● Try it
Lines containing the word "dark" are to be copied from the data below.

++++++++++

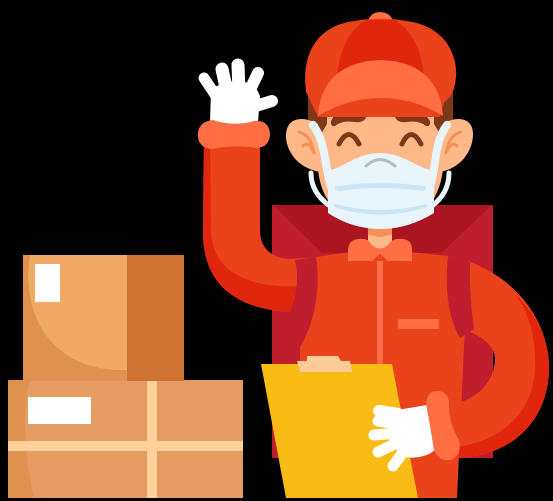
<!DOCTYPE html>
<html lang="en">
<head>
<meta charset="utf-8">
<title>Delivery courier with parcels</title>
<style>
:root {
  --backdrop: #000;
  --red: #ea421b;
  --red-deep: #e0260d;
  --coral: #ff6f43;
  --bag: #bf1e2e;
  --bag-dark: #ab1520;
  --skin: #ffb988;
  --skin-shade: #f58f5c;
  --hair: #80381a;
  --mask: #e8f5fa;
  --mask-fold: #c9e5f6;
  --white: #fff;
  --clipboard: #f8bc14;
  --clip: #ffcb98;
  --box: #eeaa66;
  --box-low: #e59c62;
  --box-shade: #df9150;
  --box-side: #ce7331;
  --tape: #ffcf9c;
}
html, body { margin: 0; background: var(--backdrop); overflow: hidden; }
svg { display: block; width: 553px; height: 501px; }
.red { fill: var(--red); }
.red-deep { fill: var(--red-deep); }
.coral { fill: var(--coral); }
.bag { fill: var(--bag); }
.bag-dark { fill: var(--bag-dark); }
.skin { fill: var(--skin); }
.hair { fill: var(--hair); }
.mask { fill: var(--mask); }
.mask-fold { fill: var(--mask-fold); }
.white { fill: var(--white); }
.box { fill: var(--box); }
.box-low { fill: var(--box-low); }
.box-shade { fill: var(--box-shade); }
.box-side { fill: var(--box-side); }
.tape { fill: var(--tape); }
.clipboard { fill: var(--clipboard); }
.clip { fill: var(--clip); }
.line { fill: none; stroke-linecap: round; stroke-linejoin: round; }
.finger { stroke: var(--white); }
.eye { stroke: var(--hair); stroke-width: 5; }
.ear-line { stroke: var(--skin-shade); stroke-width: 3; }
.strap { stroke: var(--mask); stroke-width: 8; }
.loop { stroke: var(--mask); stroke-width: 5; }
.frown { stroke: #b3bcc0; stroke-width: 3; }
</style>
</head>
<body>
<svg viewBox="0 0 553 501" role="img" aria-label="Waving courier in a red uniform and face mask, holding a clipboard beside two parcels">
  <defs>
    <clipPath id="cap-clip"><path d="M306 92C302 60 312 30 348 22Q380 15 413 22C450 30 460 62 455 84Q453 97 444 102L440 117L318 117Z"/></clipPath>
    <clipPath id="face-clip"><path d="M318 90H443V168Q438 222 381 226Q322 222 318 168Z"/></clipPath>
  </defs>

  <g id="parcels">
    <g id="lower-parcel">
      <rect class="box-low" x="8" y="380" width="235" height="118"/>
      <path class="box-shade" d="M8 380H30Q22 405 26 442Q28 474 34 498H8Z"/>
      <rect class="tape" x="8" y="441" width="235" height="10"/>
      <rect class="tape" x="147" y="380" width="10" height="118"/>
      <rect class="white" x="28" y="397" width="63" height="27"/>
    </g>
    <g id="upper-parcel">
      <rect class="box" x="23" y="255" width="104" height="126"/>
      <path class="box-shade" d="M23 255H30C20 318 54 372 127 370V381H23Z"/>
      <rect class="box-side" x="127" y="255" width="57" height="126"/>
      <rect class="white" x="35" y="264" width="25" height="38"/>
    </g>
  </g>

  <g id="backpack">
    <rect class="bag" x="272" y="205" width="221" height="253"/>
    <path class="bag-dark" d="M273 205H492L441 253H322Z"/>
  </g>

  <g id="raised-arm">
    <path class="red" d="M204 140H260V233Q262 256 288 259L326 257L318 312L291 312C235 309 204 284 203 234Z"/>
    <path class="red-deep" d="M204 140H210L211 232C213 272 248 292 318 285V312H291C235 309 204 284 203 234Z"/>
    <path class="white" d="M211 91Q220 80 241 81Q256 84 260 96L258 122Q235 130 210 122Z"/>
    <g class="line finger">
      <path stroke-width="11" d="M216 96L204 78"/>
      <path stroke-width="13" d="M227 92L222 69"/>
      <path stroke-width="13" d="M239 92L238 65"/>
      <path stroke-width="12" d="M248 94L258 73"/>
      <path stroke-width="12" d="M252 107L272 101"/>
    </g>
    <path class="coral" d="M213 120Q234 127 255 121C267 120 270 128 270 135Q269 147 257 148Q234 144 211 149C200 148 197 140 198 132Q200 121 213 120Z"/>
  </g>

  <g id="bent-arm">
    <path class="red" d="M468 261C520 280 550 325 549 370C547 425 508 458 452 458L440 406C474 404 495 384 495 358Q494 342 468 331Z"/>
    <path class="red-deep" d="M516 295C538 316 550 343 549 370C547 425 508 458 452 458L450 448C500 443 532 415 535 370Q537 325 516 295Z"/>
  </g>

  <g id="jacket">
    <path class="red" d="M316 257L350 252H410L448 256L468 262L457 498H300V320Z"/>
    <rect class="coral" x="377" y="261" width="6" height="104"/>
    <rect class="coral" x="398" y="319" width="41" height="10"/>
    <path class="bag" d="M295 260L316 257C321 290 314 325 300 347V372H290V313Q301 285 295 260Z"/>
    <path class="bag" d="M448 256L470 262Q469 295 474 329L460 338C447 315 445 285 448 256Z"/>
    <path class="skin" d="M368 220H392V241Q380 258 368 241Z"/>
    <path class="skin" d="M368 226H392V234Q380 240 368 234Z" style="fill:var(--skin-shade)"/>
    <path class="coral" d="M358 239Q368 238 370 243Q380 254 390 243Q394 238 403 239Q412 240 412 249V261H388L380 254L372 261H348V249Q349 240 358 239Z"/>
  </g>

  <g id="head">
    <path class="hair" d="M308 92H453V126L440 160H320L308 126Z"/>
    <g id="ears">
      <path class="skin" d="M318 124C302 115 287 118 286 134C285 151 299 170 322 172Z"/>
      <path class="skin" d="M442 124C458 115 473 118 473 134C473 151 460 170 438 172Z"/>
      <path class="line ear-line" d="M299 132Q311 135 314 153M303 146Q309 141 313 151M461 132Q449 135 446 153M457 146Q451 141 447 151"/>
    </g>
    <g clip-path="url(#face-clip)">
      <rect class="skin" x="314" y="90" width="132" height="140"/>
      <path class="hair" d="M316 96H327V124L321 134L316 124ZM434 96H446V128L440 134L434 124Z"/>
      <path d="M326 113Q380 82 435 113L424 116Q380 101 334 116Z" fill="#e06d50"/>
    </g>
    <path class="hair" d="M331 121Q337 109 354 107Q367 108 366 117Q365 123 355 122Q342 120 335 126Q330 127 331 121ZM430 121Q423 109 407 107Q395 108 395 117Q397 123 406 122Q419 120 426 126Q431 127 430 121Z"/>
    <path class="line eye" d="M339 144Q349 125 359 144M402 144Q411 125 421 144"/>
    <g id="face-mask">
      <path class="line loop" d="M311 173Q311 193 330 206M449 173Q449 193 432 206"/>
      <path class="line strap" d="M313 125C326 142 324 164 331 187M447 125C434 142 437 164 430 187"/>
      <path class="mask" d="M328 171C343 168 357 153 380 153C403 153 417 168 434 171V213Q408 229 381 229Q352 229 328 213Z"/>
      <path class="mask-fold" d="M336 186Q380 180 425 186Q428 188 424 191Q380 185 338 191Q333 189 336 186ZM335 204Q380 216 426 204Q429 206 425 208Q380 221 337 208Q332 206 335 204Z"/>
      <path class="line frown" d="M366 166Q380 153 395 166"/>
    </g>
  </g>

  <g id="cap">
    <path class="coral" d="M368 22Q370 12 380 12Q391 12 393 22Z"/>
    <g clip-path="url(#cap-clip)">
      <rect class="red" x="300" y="14" width="160" height="105"/>
      <path class="red-deep" d="M336 90C337 55 347 31 366 20H395C414 31 424 55 425 90Z"/>
    </g>
    <path class="coral" d="M318 116C320 83 340 61 381 60C421 61 441 83 443 116Q428 107 412 102Q381 94 350 102Q333 107 318 116Z"/>
  </g>

  <g id="clipboard">
    <path class="clipboard" d="M261 364H392L418 498H286Z"/>
    <path class="clip" d="M297 361H307V356H338L341 361H350L352 372H300Z"/>
  </g>

  <g id="holding-hand">
    <path class="white" d="M391 411L427 405L436 449Q424 460 405 457L389 443Z"/>
    <g class="line finger">
      <path stroke-width="12" d="M398 414L379 411"/>
      <path stroke-width="11" d="M397 424L378 421"/>
      <path stroke-width="11" d="M398 433L374 435"/>
      <path stroke-width="11" d="M401 441L378 452"/>
      <path stroke-width="11" d="M407 447L393 466"/>
    </g>
    <path class="coral" d="M426 404Q427 391 437 391Q448 391 449 403Q448 422 459 440Q462 455 451 460Q439 462 434 450Q430 425 426 404Z"/>
  </g>
</svg>
</body>
</html>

++++++++++

● Exercise solution
  --bag-dark: #ab1520;
.bag-dark { fill: var(--bag-dark); }
    <path class="bag-dark" d="M273 205H492L441 253H322Z"/>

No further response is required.